To collect plague-infected fleas, Wagner and Busch use a homemade contraption that looks like a metallic lasso. The components come from the hardware store: just an alligator clip soldered onto the end of a sewer-snake that you might use to clear blockages too serious for the plunger. On the end of it, they clip a white swatch of flannel, which becomes a kind of surrogate mammal. They breathe on it, to make it seem like it’s just exhaled, and then send it down the hole. “Essentially, you’re presenting them with an alternative host,” said Wagner.
Whatever fleas were clinging to the cloth would be sealed into a Whirl-Pak bag, and brought back to the lab, where they’d be picked off. For Wagner and Busch’s research, the plague bacteria inside those fleas would be isolated behind the locked doors, and then grown in a mixture of sheep’s blood and an algae-derived jelly called agar.
That was what they did for a paper that came out in 2015. “You let them grow for 48 hours, you transfer a little bit of that culture into a fresh tube of broth, and that process was repeated 60 times,” said Helen Kreuzer, a microbiologist at Pacific Northwest National Laboratory, who collaborated with Wagner on the study.
The goal was to see if a coddled life in the laboratory left any telltale marks on wild Yersinia pestis. And it did: The ancestors and descendants differed in their expression of a number of proteins.
Krezuer is no stranger to working on organisms from the wild: She herself, when not focused on biodefense research, has studied how certain single-cell organisms in Yellowstone’s acidic hot springs get their carbon. That’s just the strange, everyday ecology hidden inside any number of labs: a prairie dog expert collaborating with someone fascinated by hot-spring chemistry on a national security project partially funded by the Defense Threat Reduction Agency. A soybean geneticist, sought out by the FBI to help solve crimes.
In some ways, it’s unremarkable: collaborations form, researchers pivot, unrelated organisms end up intertwined. The local health department’s deal with Wagner was largely pragmatic. “It started with a need,” said Marlene Gaither, the environmental health program manager at the Coconino County Public Health Services District. Before that, the department had been sending fleas to the Centers for Disease Control and Prevention, “but because they cover the entire U.S., their response time wasn’t as quick as what Dr. Wagner’s lab could offer.”
Speed was especially important at the colony near the hotel. “We rolled up on this place and there were people hanging out down there walking their dogs,” said Wagner. One couple was relaxing on the grass. It was a beautiful day out — sunny, not too hot — and Wagner and Busch were happy to be outside. They could see, though, that these were “hot burrows,” with fleas jumping, their reddish bodies catching the sun. They worked quickly. The health department, they knew, was waiting.

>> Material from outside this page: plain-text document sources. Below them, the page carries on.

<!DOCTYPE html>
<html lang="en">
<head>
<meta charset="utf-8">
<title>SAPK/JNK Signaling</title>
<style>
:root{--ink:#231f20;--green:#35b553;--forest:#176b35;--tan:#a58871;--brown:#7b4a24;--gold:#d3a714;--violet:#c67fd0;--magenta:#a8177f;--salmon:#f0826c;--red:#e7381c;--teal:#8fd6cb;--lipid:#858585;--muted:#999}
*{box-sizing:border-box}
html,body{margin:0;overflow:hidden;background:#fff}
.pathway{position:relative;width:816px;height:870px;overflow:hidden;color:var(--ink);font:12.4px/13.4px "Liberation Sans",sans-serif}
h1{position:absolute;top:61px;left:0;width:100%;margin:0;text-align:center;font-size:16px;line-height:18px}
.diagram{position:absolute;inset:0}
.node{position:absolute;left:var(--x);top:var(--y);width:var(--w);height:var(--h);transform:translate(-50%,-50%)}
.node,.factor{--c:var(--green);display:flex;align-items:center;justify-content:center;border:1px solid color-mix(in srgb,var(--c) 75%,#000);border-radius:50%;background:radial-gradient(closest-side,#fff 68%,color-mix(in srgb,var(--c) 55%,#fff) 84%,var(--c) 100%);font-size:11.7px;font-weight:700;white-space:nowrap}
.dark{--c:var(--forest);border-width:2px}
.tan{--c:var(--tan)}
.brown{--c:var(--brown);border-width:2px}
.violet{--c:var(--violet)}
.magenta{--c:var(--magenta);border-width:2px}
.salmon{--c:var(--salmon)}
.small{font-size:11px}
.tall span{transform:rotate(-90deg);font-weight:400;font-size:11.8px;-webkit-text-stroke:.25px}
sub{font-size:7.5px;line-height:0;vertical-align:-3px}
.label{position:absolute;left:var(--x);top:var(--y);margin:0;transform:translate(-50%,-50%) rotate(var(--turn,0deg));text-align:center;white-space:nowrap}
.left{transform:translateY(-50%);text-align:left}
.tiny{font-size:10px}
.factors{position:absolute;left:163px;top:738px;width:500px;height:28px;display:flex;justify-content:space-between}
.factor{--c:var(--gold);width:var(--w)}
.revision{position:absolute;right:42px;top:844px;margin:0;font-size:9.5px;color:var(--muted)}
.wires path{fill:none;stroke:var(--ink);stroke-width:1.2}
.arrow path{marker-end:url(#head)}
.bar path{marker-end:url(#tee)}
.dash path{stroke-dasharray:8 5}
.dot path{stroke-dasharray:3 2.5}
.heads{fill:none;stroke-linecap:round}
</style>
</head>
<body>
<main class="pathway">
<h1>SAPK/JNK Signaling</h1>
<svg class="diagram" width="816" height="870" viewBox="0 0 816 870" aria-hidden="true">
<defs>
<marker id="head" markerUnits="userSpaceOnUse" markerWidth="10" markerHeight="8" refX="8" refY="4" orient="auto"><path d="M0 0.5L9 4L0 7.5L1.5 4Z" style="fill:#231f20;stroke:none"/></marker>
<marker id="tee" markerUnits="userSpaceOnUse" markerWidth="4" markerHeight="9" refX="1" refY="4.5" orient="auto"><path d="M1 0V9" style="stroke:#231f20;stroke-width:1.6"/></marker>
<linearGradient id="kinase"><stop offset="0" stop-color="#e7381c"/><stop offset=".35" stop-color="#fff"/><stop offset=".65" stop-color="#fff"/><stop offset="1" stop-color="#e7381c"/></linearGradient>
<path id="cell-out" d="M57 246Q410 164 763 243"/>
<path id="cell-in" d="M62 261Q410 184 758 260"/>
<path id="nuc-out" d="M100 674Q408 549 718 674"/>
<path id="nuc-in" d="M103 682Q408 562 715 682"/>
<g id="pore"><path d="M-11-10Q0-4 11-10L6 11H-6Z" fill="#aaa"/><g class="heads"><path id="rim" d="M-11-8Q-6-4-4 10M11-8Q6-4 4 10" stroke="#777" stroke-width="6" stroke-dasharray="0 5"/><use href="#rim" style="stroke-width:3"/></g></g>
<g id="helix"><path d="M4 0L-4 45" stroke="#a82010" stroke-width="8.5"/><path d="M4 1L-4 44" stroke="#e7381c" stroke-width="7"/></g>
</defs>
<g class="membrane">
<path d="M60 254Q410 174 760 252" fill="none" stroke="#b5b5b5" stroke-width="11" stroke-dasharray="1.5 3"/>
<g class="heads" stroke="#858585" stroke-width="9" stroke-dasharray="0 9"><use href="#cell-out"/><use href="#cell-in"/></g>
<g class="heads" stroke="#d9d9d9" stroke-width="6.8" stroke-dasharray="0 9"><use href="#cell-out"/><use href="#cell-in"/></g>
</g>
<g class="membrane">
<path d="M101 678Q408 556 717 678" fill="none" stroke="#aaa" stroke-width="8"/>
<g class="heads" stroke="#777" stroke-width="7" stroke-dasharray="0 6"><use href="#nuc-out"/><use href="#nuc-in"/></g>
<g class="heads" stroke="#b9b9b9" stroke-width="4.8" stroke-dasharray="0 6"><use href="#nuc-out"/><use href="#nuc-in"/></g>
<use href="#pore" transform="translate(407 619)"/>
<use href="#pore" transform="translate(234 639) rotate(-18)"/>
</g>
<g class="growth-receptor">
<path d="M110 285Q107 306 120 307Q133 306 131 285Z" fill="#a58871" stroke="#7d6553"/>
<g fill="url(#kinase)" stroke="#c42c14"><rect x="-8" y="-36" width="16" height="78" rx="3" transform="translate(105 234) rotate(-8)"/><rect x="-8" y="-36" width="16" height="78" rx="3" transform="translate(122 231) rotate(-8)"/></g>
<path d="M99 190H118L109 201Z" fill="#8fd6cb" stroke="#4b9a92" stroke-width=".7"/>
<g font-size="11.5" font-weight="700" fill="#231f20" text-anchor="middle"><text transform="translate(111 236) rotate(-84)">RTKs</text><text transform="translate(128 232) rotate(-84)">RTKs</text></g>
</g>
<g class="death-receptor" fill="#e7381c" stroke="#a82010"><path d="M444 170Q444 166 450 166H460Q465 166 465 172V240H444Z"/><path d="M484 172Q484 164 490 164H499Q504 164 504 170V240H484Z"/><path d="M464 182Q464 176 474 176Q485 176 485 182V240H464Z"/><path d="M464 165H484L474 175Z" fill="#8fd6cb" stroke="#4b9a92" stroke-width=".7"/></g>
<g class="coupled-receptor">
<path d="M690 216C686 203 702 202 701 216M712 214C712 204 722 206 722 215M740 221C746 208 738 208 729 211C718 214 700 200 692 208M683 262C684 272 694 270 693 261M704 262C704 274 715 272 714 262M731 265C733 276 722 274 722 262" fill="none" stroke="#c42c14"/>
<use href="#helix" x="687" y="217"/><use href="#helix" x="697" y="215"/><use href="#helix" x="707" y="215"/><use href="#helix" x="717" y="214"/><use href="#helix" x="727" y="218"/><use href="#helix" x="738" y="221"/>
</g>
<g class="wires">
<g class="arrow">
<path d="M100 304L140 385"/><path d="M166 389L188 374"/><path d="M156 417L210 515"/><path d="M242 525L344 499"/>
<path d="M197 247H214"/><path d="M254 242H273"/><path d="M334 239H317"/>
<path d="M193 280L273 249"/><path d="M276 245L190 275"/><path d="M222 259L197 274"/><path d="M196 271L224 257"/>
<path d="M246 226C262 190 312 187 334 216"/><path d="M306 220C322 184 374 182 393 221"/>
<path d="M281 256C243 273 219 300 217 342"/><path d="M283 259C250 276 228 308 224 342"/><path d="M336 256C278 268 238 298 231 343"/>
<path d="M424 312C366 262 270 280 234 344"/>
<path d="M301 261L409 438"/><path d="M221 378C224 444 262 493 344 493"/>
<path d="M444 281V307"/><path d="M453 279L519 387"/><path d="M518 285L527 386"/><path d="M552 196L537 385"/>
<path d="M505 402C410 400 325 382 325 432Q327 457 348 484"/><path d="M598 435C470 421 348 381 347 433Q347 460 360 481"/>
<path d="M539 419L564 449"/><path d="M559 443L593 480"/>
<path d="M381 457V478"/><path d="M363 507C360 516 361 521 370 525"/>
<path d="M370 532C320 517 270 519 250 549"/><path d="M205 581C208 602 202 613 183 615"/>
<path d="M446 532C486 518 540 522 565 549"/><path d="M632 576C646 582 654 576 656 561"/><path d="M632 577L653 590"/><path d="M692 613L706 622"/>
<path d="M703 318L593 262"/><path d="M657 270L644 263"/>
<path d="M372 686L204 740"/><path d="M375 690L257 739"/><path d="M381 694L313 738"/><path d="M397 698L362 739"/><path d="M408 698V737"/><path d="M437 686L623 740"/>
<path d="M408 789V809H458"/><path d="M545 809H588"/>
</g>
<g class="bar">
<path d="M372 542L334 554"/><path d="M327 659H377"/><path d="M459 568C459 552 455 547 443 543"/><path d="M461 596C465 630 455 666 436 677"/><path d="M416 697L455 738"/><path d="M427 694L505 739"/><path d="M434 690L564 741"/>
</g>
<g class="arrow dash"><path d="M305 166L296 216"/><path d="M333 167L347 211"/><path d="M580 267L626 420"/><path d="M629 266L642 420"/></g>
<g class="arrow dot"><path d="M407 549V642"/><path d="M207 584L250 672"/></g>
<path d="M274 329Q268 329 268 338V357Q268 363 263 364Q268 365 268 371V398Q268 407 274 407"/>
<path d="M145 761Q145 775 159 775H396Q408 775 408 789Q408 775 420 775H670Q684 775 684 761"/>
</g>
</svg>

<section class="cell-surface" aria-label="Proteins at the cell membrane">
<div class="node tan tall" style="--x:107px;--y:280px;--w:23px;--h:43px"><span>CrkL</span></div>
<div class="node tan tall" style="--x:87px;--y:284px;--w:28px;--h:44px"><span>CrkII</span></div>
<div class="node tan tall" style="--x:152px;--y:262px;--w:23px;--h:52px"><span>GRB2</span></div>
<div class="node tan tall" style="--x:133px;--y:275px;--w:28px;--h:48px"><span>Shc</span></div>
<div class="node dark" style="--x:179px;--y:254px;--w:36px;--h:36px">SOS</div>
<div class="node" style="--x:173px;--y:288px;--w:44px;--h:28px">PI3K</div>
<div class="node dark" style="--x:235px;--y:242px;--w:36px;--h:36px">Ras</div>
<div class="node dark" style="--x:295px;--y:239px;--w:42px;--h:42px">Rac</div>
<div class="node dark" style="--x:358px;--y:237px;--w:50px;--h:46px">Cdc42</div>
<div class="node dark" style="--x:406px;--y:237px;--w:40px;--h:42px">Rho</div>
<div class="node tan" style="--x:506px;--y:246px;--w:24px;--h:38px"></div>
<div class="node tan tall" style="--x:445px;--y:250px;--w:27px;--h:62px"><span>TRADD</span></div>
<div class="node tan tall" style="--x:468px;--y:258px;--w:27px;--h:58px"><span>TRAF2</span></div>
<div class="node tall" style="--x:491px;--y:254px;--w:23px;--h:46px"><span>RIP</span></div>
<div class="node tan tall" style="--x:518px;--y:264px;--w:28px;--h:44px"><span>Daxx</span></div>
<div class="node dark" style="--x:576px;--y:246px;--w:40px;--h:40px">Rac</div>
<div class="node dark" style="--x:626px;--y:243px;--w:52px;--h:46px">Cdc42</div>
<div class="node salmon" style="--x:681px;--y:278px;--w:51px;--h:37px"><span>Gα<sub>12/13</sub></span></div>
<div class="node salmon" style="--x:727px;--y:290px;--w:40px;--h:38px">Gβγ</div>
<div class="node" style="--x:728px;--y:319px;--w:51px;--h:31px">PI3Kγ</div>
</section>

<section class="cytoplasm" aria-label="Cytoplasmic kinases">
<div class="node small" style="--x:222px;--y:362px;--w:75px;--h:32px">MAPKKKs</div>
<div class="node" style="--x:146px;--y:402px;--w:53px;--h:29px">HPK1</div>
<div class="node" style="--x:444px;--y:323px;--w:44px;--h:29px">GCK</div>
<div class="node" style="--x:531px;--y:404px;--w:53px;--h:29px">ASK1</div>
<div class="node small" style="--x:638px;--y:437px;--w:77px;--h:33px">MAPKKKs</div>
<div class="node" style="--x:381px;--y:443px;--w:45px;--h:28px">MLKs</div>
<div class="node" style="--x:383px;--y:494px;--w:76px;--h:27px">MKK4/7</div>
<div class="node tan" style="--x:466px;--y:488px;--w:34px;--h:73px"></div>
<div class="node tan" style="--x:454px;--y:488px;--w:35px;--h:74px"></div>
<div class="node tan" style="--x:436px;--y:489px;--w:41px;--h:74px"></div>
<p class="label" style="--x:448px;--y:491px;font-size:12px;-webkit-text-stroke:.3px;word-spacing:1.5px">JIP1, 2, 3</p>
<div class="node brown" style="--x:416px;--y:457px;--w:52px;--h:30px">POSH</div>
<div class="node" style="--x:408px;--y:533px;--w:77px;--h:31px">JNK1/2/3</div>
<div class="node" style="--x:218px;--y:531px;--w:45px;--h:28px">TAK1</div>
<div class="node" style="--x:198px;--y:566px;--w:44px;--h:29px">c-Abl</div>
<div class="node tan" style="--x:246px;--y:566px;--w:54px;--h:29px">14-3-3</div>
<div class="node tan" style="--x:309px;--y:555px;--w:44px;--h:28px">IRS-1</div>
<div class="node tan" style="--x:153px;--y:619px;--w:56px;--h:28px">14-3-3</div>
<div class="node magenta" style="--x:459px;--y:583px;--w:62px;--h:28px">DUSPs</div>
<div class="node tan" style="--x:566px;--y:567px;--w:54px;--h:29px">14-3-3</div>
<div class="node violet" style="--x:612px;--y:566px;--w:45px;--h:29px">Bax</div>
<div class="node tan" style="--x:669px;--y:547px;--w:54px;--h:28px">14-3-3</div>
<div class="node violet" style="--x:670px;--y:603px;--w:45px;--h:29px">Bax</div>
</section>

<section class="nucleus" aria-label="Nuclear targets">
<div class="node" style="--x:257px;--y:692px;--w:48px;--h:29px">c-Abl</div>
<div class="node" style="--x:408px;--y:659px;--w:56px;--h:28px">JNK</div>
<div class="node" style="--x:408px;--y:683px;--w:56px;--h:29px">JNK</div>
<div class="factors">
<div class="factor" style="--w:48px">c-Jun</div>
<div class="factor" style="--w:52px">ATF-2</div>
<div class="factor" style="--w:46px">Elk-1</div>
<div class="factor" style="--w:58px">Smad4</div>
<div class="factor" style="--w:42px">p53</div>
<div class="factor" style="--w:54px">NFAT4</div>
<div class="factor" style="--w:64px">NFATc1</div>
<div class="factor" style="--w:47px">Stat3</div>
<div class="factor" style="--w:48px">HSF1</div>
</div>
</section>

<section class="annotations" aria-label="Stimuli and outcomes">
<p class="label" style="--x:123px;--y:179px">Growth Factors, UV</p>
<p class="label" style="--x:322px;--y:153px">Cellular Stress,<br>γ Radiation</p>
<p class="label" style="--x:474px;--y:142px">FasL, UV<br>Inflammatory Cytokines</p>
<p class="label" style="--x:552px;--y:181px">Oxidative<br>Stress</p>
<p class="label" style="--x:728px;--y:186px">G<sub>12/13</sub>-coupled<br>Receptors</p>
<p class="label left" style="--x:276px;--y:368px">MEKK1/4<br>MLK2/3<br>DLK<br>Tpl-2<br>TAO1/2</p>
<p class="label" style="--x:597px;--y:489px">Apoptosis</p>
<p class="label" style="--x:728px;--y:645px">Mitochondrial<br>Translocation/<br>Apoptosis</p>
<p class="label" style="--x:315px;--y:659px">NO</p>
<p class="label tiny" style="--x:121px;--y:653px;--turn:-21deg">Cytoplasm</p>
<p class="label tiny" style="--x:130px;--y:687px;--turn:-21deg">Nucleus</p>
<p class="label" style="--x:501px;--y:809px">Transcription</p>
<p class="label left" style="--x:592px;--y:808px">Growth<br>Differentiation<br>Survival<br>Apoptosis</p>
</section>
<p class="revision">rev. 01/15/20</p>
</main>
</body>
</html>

“They gave us a chance to flag fleas for a few hours, and then we met them, and it was the changing of the guard,” he said. They had the fleas they needed. The ones that were left, popping around, hoping for a blood meal, would succumb to the health department’s dust.